Domestic Partners

Sometimes couples decide that marriage would create unneeded legal and financial obligations.  For others, marriage is simply not an option under current law.  If marriage doesn't make sense for your committed relationship or isn’t available, I recommend creating an agreement with your significant other that explains the contractual legal rights and responsibilities of each partner when a couple decides to form a long-term committed relationship. For example, in your domestic partnership agreement, you and your partner can determine:

  • Whether a particular piece of real or personal property is owned jointly or belongs solely to one partner and how one or both parties took title to that property;
  • Whether a gift or inheritance made to one partner is held jointly or individually
  • Who is responsible for household duties and chores;
  • How to share your income.

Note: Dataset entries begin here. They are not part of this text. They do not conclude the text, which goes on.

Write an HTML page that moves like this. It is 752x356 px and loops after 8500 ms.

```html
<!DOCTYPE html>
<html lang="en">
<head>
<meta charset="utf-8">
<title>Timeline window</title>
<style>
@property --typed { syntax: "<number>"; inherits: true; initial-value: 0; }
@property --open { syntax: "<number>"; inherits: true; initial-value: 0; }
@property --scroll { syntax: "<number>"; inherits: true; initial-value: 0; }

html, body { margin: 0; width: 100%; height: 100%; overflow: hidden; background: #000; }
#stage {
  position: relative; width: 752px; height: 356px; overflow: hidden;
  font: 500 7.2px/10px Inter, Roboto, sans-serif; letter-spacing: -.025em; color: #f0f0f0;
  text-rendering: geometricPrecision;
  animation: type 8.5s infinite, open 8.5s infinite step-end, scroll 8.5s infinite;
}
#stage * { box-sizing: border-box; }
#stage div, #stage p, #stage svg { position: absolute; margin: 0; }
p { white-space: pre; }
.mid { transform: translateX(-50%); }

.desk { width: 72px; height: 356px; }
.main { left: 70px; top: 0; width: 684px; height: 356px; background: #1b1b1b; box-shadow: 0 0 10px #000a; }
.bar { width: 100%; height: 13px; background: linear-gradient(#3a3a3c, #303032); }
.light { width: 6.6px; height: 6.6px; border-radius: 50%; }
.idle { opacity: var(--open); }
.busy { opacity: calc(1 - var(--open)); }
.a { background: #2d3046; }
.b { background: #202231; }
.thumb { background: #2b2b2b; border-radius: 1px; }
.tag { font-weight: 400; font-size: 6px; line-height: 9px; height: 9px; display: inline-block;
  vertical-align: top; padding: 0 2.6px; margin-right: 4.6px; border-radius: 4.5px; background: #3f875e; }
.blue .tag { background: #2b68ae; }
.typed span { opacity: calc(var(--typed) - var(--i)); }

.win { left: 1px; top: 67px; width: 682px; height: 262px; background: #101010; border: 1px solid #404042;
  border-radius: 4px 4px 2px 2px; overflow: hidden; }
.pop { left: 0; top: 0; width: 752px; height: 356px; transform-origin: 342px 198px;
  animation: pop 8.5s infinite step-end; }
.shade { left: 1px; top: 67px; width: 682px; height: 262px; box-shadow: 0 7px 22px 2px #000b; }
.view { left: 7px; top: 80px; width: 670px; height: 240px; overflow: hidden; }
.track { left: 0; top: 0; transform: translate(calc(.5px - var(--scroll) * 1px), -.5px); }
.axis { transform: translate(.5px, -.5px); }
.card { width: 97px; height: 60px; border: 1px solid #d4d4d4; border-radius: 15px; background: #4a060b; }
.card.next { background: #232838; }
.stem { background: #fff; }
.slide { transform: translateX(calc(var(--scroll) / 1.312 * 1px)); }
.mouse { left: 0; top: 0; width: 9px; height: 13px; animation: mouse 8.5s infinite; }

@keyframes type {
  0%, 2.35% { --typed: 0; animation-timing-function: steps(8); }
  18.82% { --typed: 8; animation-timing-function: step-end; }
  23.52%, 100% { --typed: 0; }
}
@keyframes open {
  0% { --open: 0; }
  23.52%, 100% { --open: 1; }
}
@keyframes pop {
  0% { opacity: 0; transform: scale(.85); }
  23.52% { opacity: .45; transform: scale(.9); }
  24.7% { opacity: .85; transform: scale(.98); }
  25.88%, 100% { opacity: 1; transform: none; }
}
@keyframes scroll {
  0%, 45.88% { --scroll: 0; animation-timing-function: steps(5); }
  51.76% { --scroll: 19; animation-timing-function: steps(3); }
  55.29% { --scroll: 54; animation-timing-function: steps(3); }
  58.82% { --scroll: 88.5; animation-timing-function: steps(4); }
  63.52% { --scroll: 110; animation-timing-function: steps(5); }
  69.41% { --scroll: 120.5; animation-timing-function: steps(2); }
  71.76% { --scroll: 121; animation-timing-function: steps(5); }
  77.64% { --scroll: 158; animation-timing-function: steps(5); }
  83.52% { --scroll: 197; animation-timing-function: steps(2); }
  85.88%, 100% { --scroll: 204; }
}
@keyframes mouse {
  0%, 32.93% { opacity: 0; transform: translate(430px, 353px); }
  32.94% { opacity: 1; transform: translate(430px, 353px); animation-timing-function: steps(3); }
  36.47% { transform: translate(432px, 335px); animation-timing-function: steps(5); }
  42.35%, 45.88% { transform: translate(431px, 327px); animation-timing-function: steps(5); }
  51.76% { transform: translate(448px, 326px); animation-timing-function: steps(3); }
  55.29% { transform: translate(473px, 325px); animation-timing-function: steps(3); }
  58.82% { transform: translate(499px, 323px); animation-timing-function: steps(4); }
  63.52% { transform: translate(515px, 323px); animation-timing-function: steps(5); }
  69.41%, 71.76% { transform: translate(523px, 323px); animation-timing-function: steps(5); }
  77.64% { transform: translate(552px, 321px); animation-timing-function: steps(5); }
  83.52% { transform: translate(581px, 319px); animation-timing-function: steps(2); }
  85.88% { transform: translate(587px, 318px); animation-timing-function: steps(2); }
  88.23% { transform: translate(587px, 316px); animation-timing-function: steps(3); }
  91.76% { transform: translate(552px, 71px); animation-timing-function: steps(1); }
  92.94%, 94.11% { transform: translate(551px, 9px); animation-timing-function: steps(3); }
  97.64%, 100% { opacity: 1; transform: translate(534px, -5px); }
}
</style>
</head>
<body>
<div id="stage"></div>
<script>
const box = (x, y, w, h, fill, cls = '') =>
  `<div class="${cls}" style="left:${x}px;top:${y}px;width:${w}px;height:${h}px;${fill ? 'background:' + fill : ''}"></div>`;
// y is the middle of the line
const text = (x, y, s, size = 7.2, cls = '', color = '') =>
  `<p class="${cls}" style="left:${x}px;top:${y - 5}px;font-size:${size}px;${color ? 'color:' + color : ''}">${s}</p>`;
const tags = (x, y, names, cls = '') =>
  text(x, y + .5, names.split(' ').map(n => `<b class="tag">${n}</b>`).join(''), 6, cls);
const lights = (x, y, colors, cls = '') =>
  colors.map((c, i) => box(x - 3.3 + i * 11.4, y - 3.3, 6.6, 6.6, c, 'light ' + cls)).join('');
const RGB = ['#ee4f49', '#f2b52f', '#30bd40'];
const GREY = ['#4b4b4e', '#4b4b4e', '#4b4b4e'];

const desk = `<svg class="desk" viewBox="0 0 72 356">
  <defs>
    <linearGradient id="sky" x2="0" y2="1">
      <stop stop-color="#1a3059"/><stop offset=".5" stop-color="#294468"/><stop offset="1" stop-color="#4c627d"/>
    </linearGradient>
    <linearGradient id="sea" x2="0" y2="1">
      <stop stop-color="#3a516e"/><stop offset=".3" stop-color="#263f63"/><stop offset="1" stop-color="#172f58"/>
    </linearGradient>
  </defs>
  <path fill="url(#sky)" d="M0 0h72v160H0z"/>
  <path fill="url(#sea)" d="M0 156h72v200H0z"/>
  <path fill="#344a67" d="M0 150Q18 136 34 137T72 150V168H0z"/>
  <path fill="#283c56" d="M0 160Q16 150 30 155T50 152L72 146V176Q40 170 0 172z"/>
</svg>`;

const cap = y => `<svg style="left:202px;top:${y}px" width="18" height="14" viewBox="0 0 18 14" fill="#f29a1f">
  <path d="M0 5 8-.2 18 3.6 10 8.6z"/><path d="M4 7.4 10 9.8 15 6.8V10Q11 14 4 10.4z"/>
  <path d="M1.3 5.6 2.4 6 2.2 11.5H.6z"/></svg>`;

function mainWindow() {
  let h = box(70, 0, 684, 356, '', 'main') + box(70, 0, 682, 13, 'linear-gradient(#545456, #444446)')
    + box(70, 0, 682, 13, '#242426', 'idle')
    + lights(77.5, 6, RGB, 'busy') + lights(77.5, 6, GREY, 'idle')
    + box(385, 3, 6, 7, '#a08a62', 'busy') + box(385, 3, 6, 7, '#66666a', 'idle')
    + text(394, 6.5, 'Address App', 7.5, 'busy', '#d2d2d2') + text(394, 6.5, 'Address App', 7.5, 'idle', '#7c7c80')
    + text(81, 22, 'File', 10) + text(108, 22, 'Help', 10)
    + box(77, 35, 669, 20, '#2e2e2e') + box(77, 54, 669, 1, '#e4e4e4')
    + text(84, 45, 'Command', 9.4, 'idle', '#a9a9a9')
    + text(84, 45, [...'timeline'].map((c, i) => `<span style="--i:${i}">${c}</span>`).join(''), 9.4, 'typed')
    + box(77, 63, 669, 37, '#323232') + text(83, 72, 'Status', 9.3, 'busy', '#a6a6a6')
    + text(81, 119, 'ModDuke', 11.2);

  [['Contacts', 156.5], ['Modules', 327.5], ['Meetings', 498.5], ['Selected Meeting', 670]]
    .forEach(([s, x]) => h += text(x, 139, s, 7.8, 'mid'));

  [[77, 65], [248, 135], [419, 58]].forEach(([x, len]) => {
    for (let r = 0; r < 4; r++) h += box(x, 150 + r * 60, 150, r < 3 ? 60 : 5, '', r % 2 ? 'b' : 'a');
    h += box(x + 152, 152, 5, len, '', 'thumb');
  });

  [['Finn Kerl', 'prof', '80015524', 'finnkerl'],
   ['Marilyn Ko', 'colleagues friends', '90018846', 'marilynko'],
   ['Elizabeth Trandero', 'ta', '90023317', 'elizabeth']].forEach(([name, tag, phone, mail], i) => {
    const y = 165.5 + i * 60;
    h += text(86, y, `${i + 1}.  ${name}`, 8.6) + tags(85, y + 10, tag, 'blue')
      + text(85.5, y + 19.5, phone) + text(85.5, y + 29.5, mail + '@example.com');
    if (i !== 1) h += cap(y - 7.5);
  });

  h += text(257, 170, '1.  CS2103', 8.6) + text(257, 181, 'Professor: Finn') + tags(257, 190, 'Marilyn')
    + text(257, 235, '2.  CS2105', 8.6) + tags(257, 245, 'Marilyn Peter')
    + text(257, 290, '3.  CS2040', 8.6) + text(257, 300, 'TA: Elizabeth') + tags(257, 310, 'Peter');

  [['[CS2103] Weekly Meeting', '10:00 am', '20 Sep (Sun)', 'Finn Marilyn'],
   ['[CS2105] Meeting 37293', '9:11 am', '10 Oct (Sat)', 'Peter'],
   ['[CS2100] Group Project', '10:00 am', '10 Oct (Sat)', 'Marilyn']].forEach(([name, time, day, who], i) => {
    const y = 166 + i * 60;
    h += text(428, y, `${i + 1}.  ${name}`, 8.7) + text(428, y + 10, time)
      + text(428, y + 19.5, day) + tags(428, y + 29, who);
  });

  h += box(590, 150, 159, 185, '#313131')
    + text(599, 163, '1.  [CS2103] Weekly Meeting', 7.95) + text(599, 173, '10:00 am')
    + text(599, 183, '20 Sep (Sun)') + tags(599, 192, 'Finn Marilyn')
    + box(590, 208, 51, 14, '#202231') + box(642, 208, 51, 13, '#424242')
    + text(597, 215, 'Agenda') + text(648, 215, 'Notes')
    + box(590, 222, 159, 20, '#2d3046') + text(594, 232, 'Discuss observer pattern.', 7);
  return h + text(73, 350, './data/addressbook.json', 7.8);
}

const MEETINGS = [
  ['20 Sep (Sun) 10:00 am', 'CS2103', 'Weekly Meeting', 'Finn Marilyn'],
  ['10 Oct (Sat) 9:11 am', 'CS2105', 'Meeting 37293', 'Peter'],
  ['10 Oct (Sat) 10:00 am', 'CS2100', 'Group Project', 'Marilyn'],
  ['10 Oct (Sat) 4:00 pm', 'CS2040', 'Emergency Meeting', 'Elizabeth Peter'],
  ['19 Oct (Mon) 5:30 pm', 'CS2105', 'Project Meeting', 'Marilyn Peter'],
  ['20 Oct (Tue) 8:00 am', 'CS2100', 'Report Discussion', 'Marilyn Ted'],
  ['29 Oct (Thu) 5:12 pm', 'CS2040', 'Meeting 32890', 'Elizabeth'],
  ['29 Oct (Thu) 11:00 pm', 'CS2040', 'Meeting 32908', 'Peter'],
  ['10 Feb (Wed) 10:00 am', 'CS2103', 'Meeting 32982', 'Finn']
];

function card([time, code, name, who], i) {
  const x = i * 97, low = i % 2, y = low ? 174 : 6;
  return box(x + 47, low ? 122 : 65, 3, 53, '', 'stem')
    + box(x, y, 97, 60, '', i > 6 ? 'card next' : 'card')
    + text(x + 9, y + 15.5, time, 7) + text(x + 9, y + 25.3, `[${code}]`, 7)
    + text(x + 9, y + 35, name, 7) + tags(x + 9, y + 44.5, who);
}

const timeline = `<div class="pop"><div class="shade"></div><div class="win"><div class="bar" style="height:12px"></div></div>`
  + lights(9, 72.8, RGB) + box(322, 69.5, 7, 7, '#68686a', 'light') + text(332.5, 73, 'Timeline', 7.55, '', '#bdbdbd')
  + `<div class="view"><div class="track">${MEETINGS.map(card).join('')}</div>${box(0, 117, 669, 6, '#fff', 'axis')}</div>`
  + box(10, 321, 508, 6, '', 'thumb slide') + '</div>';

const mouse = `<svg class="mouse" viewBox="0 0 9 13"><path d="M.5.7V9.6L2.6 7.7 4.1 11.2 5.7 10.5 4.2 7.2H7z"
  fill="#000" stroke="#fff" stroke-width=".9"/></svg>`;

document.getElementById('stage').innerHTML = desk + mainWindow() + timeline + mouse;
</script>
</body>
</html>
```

In the event of potential disputes or misunderstandings, a domestic partnership agreement can help clarify ownership of property, provide guidance for dividing property in the event of a separation and specify a dispute resolution mechanism such as arbitration. 


Another option is a family limited liability company.